Obtaining a settlement for your personal injury could give you the financial relief you need to pay for medical debt, fix damaged property, and get back on your feet. If you and your spouse file for divorce, however, the law may entitle your spouse to a portion of your settlement – even if your spouse was not involved in the accident. In the eyes of California law, personal injury settlements obtained during the course of a marriage are community property. Thus, a settlement is a marital asset that may be subject to equitable division during a divorce. Contact an Orange County personal injury attorney to help you navigate the legal process in this trying time.

What Is Community Property in California?

In California, community property refers to all assets and debts accumulated during a marriage, other than gifts to a specific spouse or inheritance. Community property, or marital property, is any money, bonds, vehicles, artwork, businesses, and other assets the couple acquires while married. It also refers to any debts acquired. Separate property, on the other hand, is property each spouse obtained prior to the marriage or after a legal separation. It also refers to gifts and inheritances from third parties during the marriage.

A personal injury settlement will classify as community property if the recipient obtained the settlement during the marriage. A settlement is not a gift or inheritance. It is a type of income that automatically becomes marital property. Thus, the individual that actually suffered the damages will not have 100% ownership over the settlement. Instead, both spouses will technically own the settlement amount or jury award, as long as the couple was legally married at the time.

California Equitable Division Laws

During a divorce case in California, the courts follow equitable distribution laws for property division. The courts will divide all community properly equally, 50/50, in a divorce. All assets and debts (including settlements) either party acquired during the marriage will split in half during a divorce – one-half for each spouse. It does not matter which spouse earned more money, accumulated more debt, or won a personal injury lawsuit during the marriage. The courts treat all marital property as equally belonging to both spouses, and will split it equally during divorce.

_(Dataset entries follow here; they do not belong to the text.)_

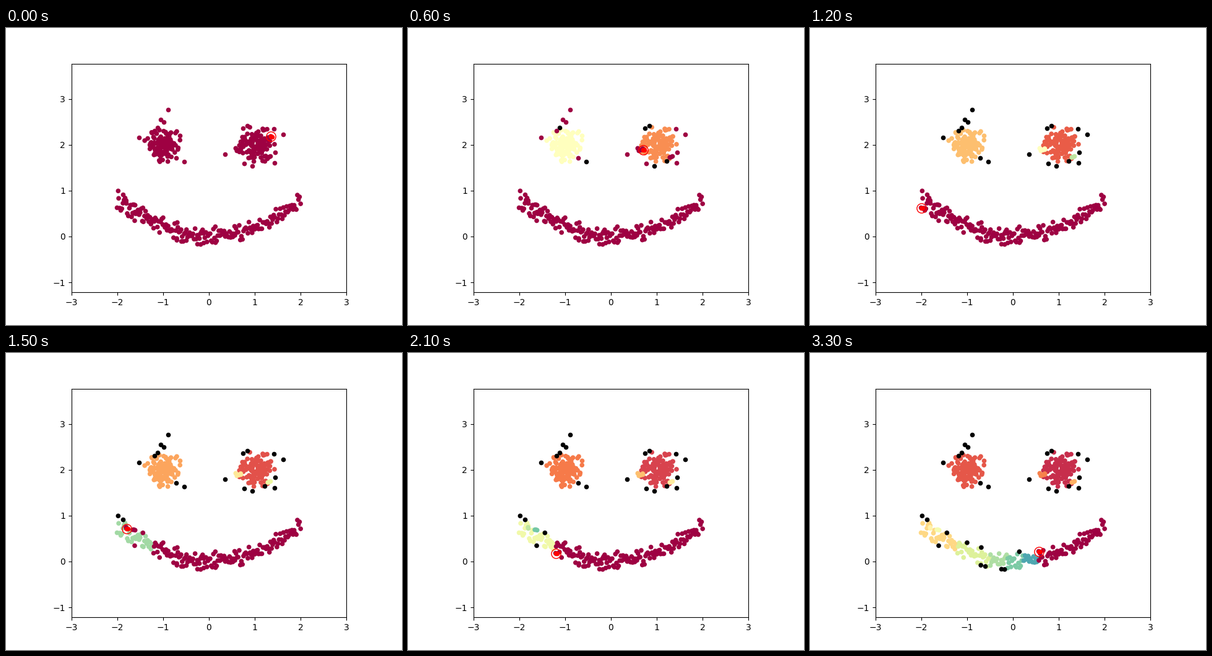
Recreate the animation shown at these times as a matplotlib script. Size 640x480 px, loop 3600 ms.

```python
import numpy as np
import matplotlib.pyplot as plt
from matplotlib.animation import FuncAnimation

W, H, DPI = 640, 480, 100
TOP, BOTTOM = 57.6, 427.2
UNIT, X0, Y0 = 74.08, 328, 336.95   # stage pixels per unit, position of (0, 0)
FRAMES, STEP = 12, 300
NEVER = 99
rng = np.random.default_rng(11)

# Stage positions of the first point of clusters 1, 2, ... (one per frame)
SEEDS = [(427, 175), (271, 186), (379, 196), (427, 207),
         (179, 290), (194, 283), (206, 285), (238, 323),
         (291, 343), (319, 347), (345, 335), (369, 320)]

# Eye outliers, by the frame in which they are marked as noise
OUTLIERS = {2: [(245, 161), (288, 216), (383, 162), (390, 158), (398, 223), (418, 215)],
            3: [(262, 132), (448, 172), (385, 219), (434, 218), (433, 163), (240, 166)],
            4: [(215, 177), (250, 148), (255, 152), (275, 210), (354, 204), (435, 201)]}
ABOVE = [-1.98, -1.87, -1.44, -1.0, -0.69, 0.14]
BELOW = [-1.62, -0.7, -0.6, -0.25, -0.18]


def to_data(p):
    """Pixel positions to axis units, measured at the pixel's centre."""
    x, y = np.asarray(p, float).reshape(-1, 2).T + 0.5
    return np.column_stack([(x - X0) / UNIT, (Y0 - y) / UNIT])


def blob(center, n, spread, reach):
    """Normal cloud kept inside a radius."""
    p = rng.normal(0, spread, (n * 4, 2))
    return (p[np.hypot(*p.T) < reach] + center)[:n]


def smile(x, offset):
    x = np.asarray(x)
    return np.column_stack([x, 0.2 * x ** 2 + offset])


seeds = to_data(SEEDS)
points, labels, noise_from = [], [], []


def add(new, label, noise=NEVER):
    """Add points with a cluster label and the frame they turn into noise."""
    points.extend(new)
    labels.extend(np.broadcast_to(label, len(new)))
    noise_from.extend(np.broadcast_to(noise, len(new)))


add(blob((1.03, 2), 120, 0.19, 0.43), 1)
add(blob((-1, 2), 120, 0.19, 0.43), 2)

# The smile is scanned left to right; each new cluster starts at a seed
n = 170
curve = smile(np.linspace(-1.97, 2, n), np.clip(rng.normal(0, 0.09, n), -0.17, 0.17))
part = np.searchsorted(seeds[7:, 0], curve[:, 0])
add(curve, np.where(part == 0, 5, part + 7))

for label, size in ((3, 5), (4, 2), (6, 1), (7, 2)):
    add(blob(seeds[label - 1] - (0.04, 0), size, 0.05, 0.08), label)
add(seeds, np.arange(1, FRAMES + 1))

for frame, spots in OUTLIERS.items():
    add(to_data(spots), NEVER, frame)
for xs, offset in ((ABOVE, 0.21), (BELOW, -0.18)):
    add(smile(xs, offset), NEVER, 4 + np.searchsorted(seeds[4:, 0], xs))

points, labels, noise_from = map(np.array, (points, labels, noise_from))

fig = plt.figure(figsize=(W / DPI, H / DPI), dpi=DPI, facecolor="white")
ax = fig.add_axes([(X0 - 3 * UNIT) / W, 1 - BOTTOM / H, 6 * UNIT / W, (BOTTOM - TOP) / H])
ax.set_xlim(-3, 3)
ax.set_ylim((Y0 - BOTTOM) / UNIT, (Y0 - TOP) / UNIT)
ax.set_xticks(range(-3, 4))
ax.set_yticks(range(-1, 4))

cmap = plt.get_cmap("Spectral")
dots = ax.scatter(*points.T, s=20, zorder=2)
reds = ax.scatter([], [], s=20, color="red", zorder=3)
ring, = ax.plot([], [], "o", ms=11, mfc="none", mec="red", mew=1, zorder=4)


def draw(f):
    count = f + 2 + (f >= 2)       # unvisited, clusters, then noise
    shown = np.where(labels <= f, labels, 0)
    colors = cmap(shown / (count - 1))
    colors[noise_from <= f] = (0, 0, 0, 1)
    dots.set_facecolor(colors)
    dots.set_edgecolor(colors)
    reds.set_offsets([seeds[f], seeds[f] + (0.03, -0.01)])
    ring.set_data(seeds[f, :1], seeds[f, 1:])
    return dots, reds, ring


anim = FuncAnimation(fig, draw, frames=FRAMES, interval=STEP, repeat=True, repeat_delay=0)
plt.show()
```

If you received a personal injury settlement during your marriage, your spouse may have a right to a portion of your settlement during a divorce. However, your spouse will only have a right to certain parts of your settlement. The parts of a settlement that become community property are compensation for economic damages, such as medical bills, lost wages, and physical damage to property. However, pain and suffering damages will become the individual’s separate property, unless the plaintiff decided to comingle the funds with other marital assets.

If you wish to keep your pain and suffering settlement amount separate property, deposit it into a bank account that is separate from your joint account with your spouse. Do not use this money to purchase a vehicle or pay off a mortgage, as this will deem it a community asset. Speak to a lawyer for legal counsel about how to keep your settlement safe from equitable division during a divorce. An attorney can give you advice about property division, as well as help protect marital assets you believe should be yours alone.

Controlling Property Division

The California courts do offer an option to couples that want to control property division during a divorce. Couples can work out their own property separation agreement they both agree is fair. If your spouse does not want to take part of your injury settlement, he or she can sign over this right in your agreement. Most judges will sign off on a separation of property agreement instead of taking the matter to court. Using a mediator can help facilitate a compromise between you and your spouse, as long as you are both willing and open-minded. This can keep your settlement safe from equitable property division laws.